    ‘Chillida began working in lithography, etchings, silkscreen and woodcuts in 1950, and printmaking represented a significant part of his artistic output thereafter. His graphic works are not mere references to his sculptural work, but artistic expressions in their own right and like his sculpture, they display a preoccupation with form, space and framing. Absence is therefore as important as presence. The balance of dualities such as black/white, heaviness/lightness and emptiness/fullness give Chillida’s work a universal importance: a forum to contemplate our boundaries and freedoms.

    In Chillida’s early graphic works, the composition was often dominated by unconnected strokes. During the 1960s he also developed black panes with white internal lines to form compositions and this idea continued well into the 1970s. These black block-like surfaces, with straight lines and perfect angles, gave the appearance of recognizable shapes and helped to infuse the works with a sense of order. Chillida worked mainly in etching, embracing the full materiality of the technique. Instead of using the basic rectangular plate, he would often cut the etched plate into a shape leaving the shaped plate mark when pressed: the embossing becomes part of the composition. From the 1980s, Chillida used embossing or relief, to give a more pronounced third dimension to his graphic works.
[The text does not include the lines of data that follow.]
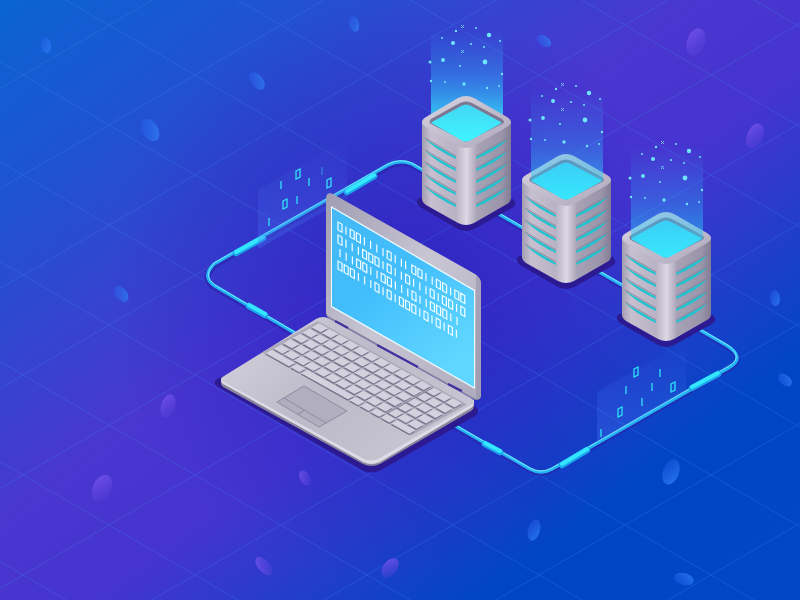
<!DOCTYPE html>
<html lang="en">
<head>
<meta charset="utf-8">
<title>Isometric data transfer</title>
<style>
:root {
  --sky: #0a64d2;
  --violet: #4a36d0;
  --deep: #0046c4;
  --cyan: #2fe3fb;
  --cable: #22b4f4;
  --shadow: #2c1a92;
  --key: #d3d1dd;
  --key-edge: #77738c;
}
html, body { margin: 0; width: 800px; height: 600px; overflow: hidden; background: var(--violet); }
svg { display: block; }
.grid-line { fill: none; stroke: #3a8cf0; stroke-opacity: .26; stroke-width: 1; }
.drops ellipse { fill: url(#drop); }
.drops .pink { fill: url(#dropPink); }
.cable { fill: none; stroke-linecap: round; stroke-linejoin: round; }
.plugs { fill: none; stroke-linecap: round; }
.digit { fill: none; stroke: var(--cyan); stroke-width: 1.3; }
.vent { fill: #1fc3cf; }
.particles { fill: #6fe6fb; }
.screen-code { fill: none; stroke: #f2fdff; stroke-width: 1.2; }
.keys { fill: none; stroke-width: 8.4; }
</style>
</head>
<body>
<svg width="800" height="600" viewBox="0 0 800 600" role="img" aria-label="Laptop connected by a glowing cable to three servers">
  <defs>
    <linearGradient id="backdrop" x1="0" y1="0" x2="1" y2="1">
      <stop offset="0" stop-color="var(--sky)"/>
      <stop offset=".2" stop-color="#2350d0"/>
      <stop offset=".44" stop-color="var(--violet)"/>
      <stop offset=".56" stop-color="#4534d0"/>
      <stop offset=".8" stop-color="var(--deep)"/>
      <stop offset="1" stop-color="#0048c6"/>
    </linearGradient>
    <radialGradient id="centreShade" gradientUnits="userSpaceOnUse" cx="400" cy="290" r="290">
      <stop offset="0" stop-color="#1a1cb8" stop-opacity=".6"/>
      <stop offset="1" stop-color="#1a1cb8" stop-opacity="0"/>
    </radialGradient>
    <linearGradient id="drop" x1="0" y1="0" x2="1" y2="1">
      <stop offset="0" stop-color="#2a5cf0" stop-opacity=".3"/>
      <stop offset="1" stop-color="#2f86f5" stop-opacity=".8"/>
    </linearGradient>
    <linearGradient id="dropPink" x1="0" y1="0" x2="1" y2="1">
      <stop offset="0" stop-color="#7a58ee" stop-opacity=".85"/>
      <stop offset="1" stop-color="#5a40dc" stop-opacity=".2"/>
    </linearGradient>
    <linearGradient id="serverBody">
      <stop offset="0" stop-color="#a39db2"/>
      <stop offset=".1" stop-color="#c6c0d0"/>
      <stop offset=".38" stop-color="#b8b2c4"/>
      <stop offset=".5" stop-color="#dcd8e4"/>
      <stop offset=".62" stop-color="#a8a2b6"/>
      <stop offset=".9" stop-color="#9a94aa"/>
      <stop offset="1" stop-color="#817b94"/>
    </linearGradient>
    <linearGradient id="serverTop" x1="0" y1="0" x2="1" y2="1">
      <stop offset="0" stop-color="#d8d4e0"/>
      <stop offset="1" stop-color="#aea8bc"/>
    </linearGradient>
    <linearGradient id="serverGlow" x1="0" y1="0" x2="0" y2="1">
      <stop offset="0" stop-color="#43d6f4"/>
      <stop offset="1" stop-color="#3ff4ff"/>
    </linearGradient>
    <linearGradient id="beam" x1="0" y1="0" x2="0" y2="1">
      <stop offset="0" stop-color="#2fb4fa" stop-opacity="0"/>
      <stop offset=".5" stop-color="#2fb4fa" stop-opacity=".42"/>
      <stop offset="1" stop-color="#35e0fa" stop-opacity=".88"/>
    </linearGradient>
    <linearGradient id="codeGlow" x1="0" y1="0" x2="0" y2="1">
      <stop offset="0" stop-color="#4a7af8" stop-opacity="0"/>
      <stop offset="1" stop-color="#4a7af8" stop-opacity=".32"/>
    </linearGradient>
    <linearGradient id="display" x1="0" y1="0" x2=".6" y2="1">
      <stop offset="0" stop-color="#45b9f6"/>
      <stop offset=".45" stop-color="#42bdfc"/>
      <stop offset="1" stop-color="#5fd6ff"/>
    </linearGradient>
    <linearGradient id="lid" x1="0" y1="0" x2="1" y2="1">
      <stop offset="0" stop-color="#a19db2"/>
      <stop offset=".5" stop-color="#c9c6d4"/>
      <stop offset="1" stop-color="#aeaabd"/>
    </linearGradient>
    <linearGradient id="deck" x1="0" y1="0" x2="1" y2=".6">
      <stop offset="0" stop-color="#d6d4de"/>
      <stop offset=".55" stop-color="#bcb9c8"/>
      <stop offset="1" stop-color="#c9c6d3"/>
    </linearGradient>
    <pattern id="isoGrid" x="109" y="25" width="172" height="100" patternUnits="userSpaceOnUse">
      <path class="grid-line" d="M0 0L172 100M0 100L172 0"/>
    </pattern>
    <path id="zero" class="digit" d="M-2 -3L2 -5V3L-2 5Z"/>
    <path id="one" class="digit" d="M0 -4V4"/>
    <g id="server">
      <path fill="var(--shadow)" d="M-47 76Q-52 80 -46 85L-8 107Q0 111 8 107L46 86Q52 82 47 77Z"/>
      <path fill="url(#serverBody)" d="M-44 0V77Q-44 80 -40 83L-8 101Q0 105 8 101L41 82Q45 80 45 76V0Z"/>
      <path fill="url(#serverTop)" d="M-40 -5L-8 -24Q0 -28 8 -24L41 -5Q49 0 41 5L8 24Q0 28 -8 24L-40 5Q-48 0 -40 -5Z"/>
      <path fill="#7d7892" d="M-35 -3L-6 -19Q0 -22 6 -19L36 -3Q40 0 36 2L0 20L-35 2Q-38 0 -35 -3Z"/>
      <path fill="url(#serverGlow)" d="M-34 0L-5 -16Q0 -19 5 -16L35 0Q36 1 34 2L5 18Q0 21 -5 18L-33 2Q-36 1 -34 0Z"/>
      <g id="ventRow">
        <path class="vent" d="M-41 17L-10 35V37Q-28 29 -41 17ZM42 17L10 35V37Q30 29 42 17Z"/>
        <path fill="none" stroke="#817b95" stroke-width=".8" d="M-41 16L-10 34M42 16L10 34"/>
      </g>
      <use href="#ventRow" y="12"/>
      <use href="#ventRow" y="24"/>
      <use href="#ventRow" y="36"/>
      <use href="#ventRow" y="48"/>
    </g>
    <g id="particles" class="particles">
      <circle cx="23" cy="-87" r="2.2"/><circle cx="-13" cy="-79" r="2"/><circle cx="19" cy="-60" r="2.4"/><circle cx="-23" cy="-62" r="1.9"/><circle cx="-36" cy="-60" r="1.5"/><circle cx="-2" cy="-38" r="1.7"/><circle cx="21" cy="-34" r="1.2"/>
      <circle cx="-10" cy="-91" r="1.2"/><circle cx="10" cy="-94" r="1"/><circle cx="-24" cy="-84" r="1"/><circle cx="5" cy="-78" r="1.1"/><circle cx="18" cy="-75" r="1"/><circle cx="34" cy="-81" r="1"/><circle cx="-6" cy="-56" r="1"/><circle cx="-35" cy="-41" r="1.2"/><circle cx="-21" cy="-40" r="1"/><circle cx="36" cy="-48" r="1.2"/><circle cx="33" cy="-36" r="1"/>
      <path fill="none" stroke="#7fd8fb" stroke-width=".8" d="M-5 -97l3 3m0 -3l-3 3M-5 -72l3 3m0 -3l-3 3"/>
    </g>
    <path id="keyRows" d="M3 6H169M3 17H169M3 28H169M3 39H169M3 50H169"/>
  </defs>

  <g id="background">
    <rect width="800" height="600" fill="url(#backdrop)"/>
    <rect width="800" height="600" fill="url(#centreShade)"/>
    <rect width="800" height="600" fill="url(#isoGrid)"/>
  </g>

  <g id="droplets" class="drops">
    <ellipse cx="46" cy="45" rx="5" ry="8" transform="rotate(-8 46 45)"/>
    <ellipse cx="257" cy="81" rx="6" ry="10" transform="rotate(-38 257 81)"/>
    <ellipse cx="150" cy="130" rx="8" ry="12" transform="rotate(-32 150 130)"/>
    <ellipse cx="354" cy="24" rx="5" ry="8" transform="rotate(-15 354 24)"/>
    <ellipse cx="544" cy="41" rx="5" ry="8" transform="rotate(-55 544 41)"/>
    <ellipse class="pink" cx="696" cy="42" rx="9" ry="14" transform="rotate(18 696 42)"/>
    <ellipse class="pink" cx="755" cy="136" rx="8" ry="13" transform="rotate(22 755 136)"/>
    <ellipse cx="775" cy="298" rx="5" ry="8" transform="rotate(-5 775 298)"/>
    <ellipse cx="785" cy="380" rx="5" ry="8" transform="rotate(-50 785 380)"/>
    <ellipse cx="121" cy="294" rx="6" ry="9" transform="rotate(-40 121 294)"/>
    <ellipse class="pink" cx="168" cy="406" rx="7" ry="12" transform="rotate(18 168 406)"/>
    <ellipse class="pink" cx="102" cy="488" rx="9" ry="14" transform="rotate(25 102 488)"/>
    <ellipse class="pink" cx="305" cy="478" rx="5" ry="8" transform="rotate(-30 305 478)"/>
    <ellipse class="pink" cx="264" cy="566" rx="6" ry="11" transform="rotate(-42 264 566)"/>
    <ellipse class="pink" cx="390" cy="568" rx="7" ry="11" transform="rotate(38 390 568)"/>
    <ellipse cx="534" cy="530" rx="6" ry="11" transform="rotate(15 534 530)"/>
    <ellipse cx="671" cy="472" rx="8" ry="13" transform="rotate(20 671 472)"/>
    <ellipse cx="684" cy="579" rx="6" ry="10" transform="rotate(-75 684 579)"/>
  </g>

  <g id="cable-loop">
    <g class="cable">
      <path id="cableRun" stroke="#2a22a8" stroke-width="6" stroke-opacity=".6" d="M300 337L215 288Q201 279 214 266L388 167Q400 160 412 165L726 346Q746 358 730 368L552 470Q541 476 530 470L440 418"/>
      <path stroke="var(--cable)" stroke-width="3.4" d="M300 336L215 286Q201 277 214 264L388 165Q400 159 412 164L726 345Q746 357 730 367L552 469Q541 475 530 469L440 417"/>
      <path stroke="#7be6ff" stroke-width="1" d="M300 335L215 285Q202 276 214 263L388 164Q400 158 412 163L726 344Q745 356 729 366L552 468Q541 474 530 468L440 416"/>
    </g>
    <g class="plugs">
      <path stroke="#1aa6ec" stroke-width="6.5" d="M236 253L263 238M347 192L374 176M249 306L265 315M692 388L718 374M562 465L587 450M485 444L500 452"/>
      <path stroke="#35e6ff" stroke-width="4" d="M236 252L263 237M347 191L374 175M249 305L265 314M692 387L718 373M562 464L587 449M485 443L500 451"/>
    </g>
  </g>

  <g id="streaming-digits">
    <path fill="url(#codeGlow)" d="M258 190L347 139V198L258 249Z"/>
    <path fill="url(#codeGlow)" d="M597 392L686 341V391L597 442Z"/>
    <use href="#zero" x="298" y="174"/><use href="#one" x="281" y="185"/><use href="#one" x="309" y="182"/>
    <use href="#one" x="322" y="171" opacity=".4"/><use href="#zero" x="329" y="183"/>
    <use href="#zero" x="285" y="204"/><use href="#one" x="297" y="200"/><use href="#one" x="269" y="222"/>
    <use href="#zero" x="636" y="372"/><use href="#one" x="626" y="390"/><use href="#one" x="652" y="387"/>
    <use href="#one" x="660" y="373"/><use href="#zero" x="673" y="387"/>
    <use href="#zero" x="620" y="412"/><use href="#one" x="642" y="402"/><use href="#one" x="601" y="433"/>
  </g>

  <g id="servers">
    <g transform="translate(466 122)">
      <rect x="-35" y="-92" width="72" height="90" fill="url(#beam)"/>
      <use href="#server"/>
      <use href="#particles"/>
    </g>
    <g transform="translate(566 180)">
      <use href="#server"/>
      <path fill="url(#beam)" d="M-35 -92H37V1L5 18Q0 21 -5 18L-35 1Z" opacity=".75"/>
      <use href="#particles"/>
    </g>
    <g transform="translate(666 238)">
      <use href="#server"/>
      <path fill="url(#beam)" d="M-35 -92H37V1L5 18Q0 21 -5 18L-35 1Z" opacity=".75"/>
      <use href="#particles"/>
    </g>
  </g>

  <g id="laptop">
    <path fill="var(--shadow)" d="M217 379Q212 383 218 387L362 470Q371 475 381 470L475 416Q481 411 475 406L330 330Z"/>
    <g id="base">
      <path fill="#8a869c" d="M221 378V383Q221 386 225 388L363 464Q371 468 380 464L471 411Q474 409 474 406V400Z"/>
      <path fill="#dddbe5" d="M221 379V381Q221 383 225 385L363 462Q371 466 380 462L471 408Q474 406 474 403V400Z"/>
      <path fill="url(#deck)" d="M224 376L316 319Q323 315 330 319L471 398Q477 402 471 405L380 458Q371 463 362 458L224 382Q218 379 224 376Z"/>
      <g id="keyboard" transform="matrix(.866 .485 -.866 .485 318 321)">
        <rect width="172" height="65" rx="2" fill="#aba8b9"/>
        <g class="keys">
          <g stroke="var(--key-edge)" transform="translate(1.2 1.6)">
            <use href="#keyRows" stroke-dasharray="10.2 1.7"/>
            <path d="M3 60H30M32 60H42M44 60H98M100 60H110M112 60H122M124 60H134M136 60H146M148 60H169" stroke-width="7"/>
          </g>
          <g stroke="var(--key)">
            <use href="#keyRows" stroke-dasharray="10.2 1.7"/>
            <path d="M3 60H30M32 60H42M44 60H98M100 60H110M112 60H122M124 60H134M136 60H146M148 60H169" stroke-width="7"/>
          </g>
        </g>
        <path d="M135 2V56" stroke="#8a869c" stroke-width="1.4"/>
      </g>
      <g id="trackpad" stroke="#8f8ba1" stroke-width="1">
        <path fill="#b1aebf" d="M277 402L304 386L347 411L319 427Z"/>
        <path fill="none" d="M284 398L326 423M305 410L298 414"/>
      </g>
    </g>
    <g id="screen">
      <path fill="#8b87a0" d="M326 200Q326 196 331 194L477 277Q481 280 481 284V395Q481 400 475 400L330 319Q326 317 326 313Z"/>
      <path fill="url(#lid)" d="M326 199Q326 191 333 194L475 274Q481 278 481 284V394Q481 402 474 398L330 317Q326 315 326 311Z"/>
      <path fill="#9490a7" d="M476 276Q481 279 481 284V394Q481 400 476 399Z" opacity=".55"/>
      <path fill="#edfaff" d="M331 206L475 290V389L331 307Z"/>
      <path fill="url(#display)" d="M332 208L474 291V387L332 306Z"/>
      <path fill="none" stroke="#43309f" stroke-width="2" d="M335 321L348 328M377 345L418 367M448 384L462 391"/>
      <g class="screen-code" transform="matrix(1 .58 0 1 338 222)">
        <path d="M0 0h4v8h-4zm8 0v8m4.2-8h4v8h-4zm6.2 0h4v8h-4zm8 0v8m6.2-8v8m6.2-8v8m6.2-8v8m4.2-8h4v8h-4zm8 0v8m6.2-8v8m4.2-8v8m6.2-8h4v8h-4zm6.2 0h4v8h-4zm8 0v8m6.2-8v8m4.2-8h4v8h-4zm6.2 0h4v8h-4zm8 0v8m4.2-8h4v8h-4zm6 0h4v8h-4z"/>
        <path d="M0 13h4v8h-4zm8 0v8m6.2-8v8m6.2-8v8m4.2-8h4v8h-4zm6.2 0h4v8h-4zm6.2 0h4v8h-4zm8 0v8m4.2-8h4v8h-4zm8 0v8m6.2-8v8m4.2-8h4v8h-4zm8 0v8m6.2-8v8m6.2-8v8m4.2-8h4v8h-4zm8 0v8m4.2-8h4v8h-4zm6.2 0h4v8h-4zm8 0v8m4.2-8h4v8h-4z"/>
        <path d="M2 26v8m6.2-8v8m6.2-8v8m4.2-8h4v8h-4zm6.2 0h4v8h-4zm8 0v8m6.2-8v8m4.2-8h4v8h-4zm6.2 0h4v8h-4zm8 0v8m6.2-8v8m6.2-8v8m4.2-8h4v8h-4zm8 0v8m6.2-8v8m4.2-8h4v8h-4zm6.2 0h4v8h-4zm6.2 0h4v8h-4zm8 0v8m6.2-8v8"/>
        <path d="M0 39h4v8h-4zm6.2 0h4v8h-4zm6.2 0h4v8h-4zm8 0v8m6.2-8v8m6.2-8v8m4.2-8h4v8h-4zm8 0v8m4.2-8h4v8h-4zm8 0v8m4.2-8h4v8h-4zm6.2 0h4v8h-4zm6.2 0h4v8h-4zm8 0v8m4.2-8h4v8h-4zm8 0v8m4.2-8h4v8h-4zm8 0v8m4.2-8h4v8h-4zm8 0v8"/>
      </g>
    </g>
  </g>
</svg>
</body>
</html>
This use of embossing became increasingly important until it became one of the most significant features of his etching technique.’

    Extract from ‘Eduardo Chillida Graphic Works’, Adam Gallery, 2009

  • At a glance in the Gallery - Resolutions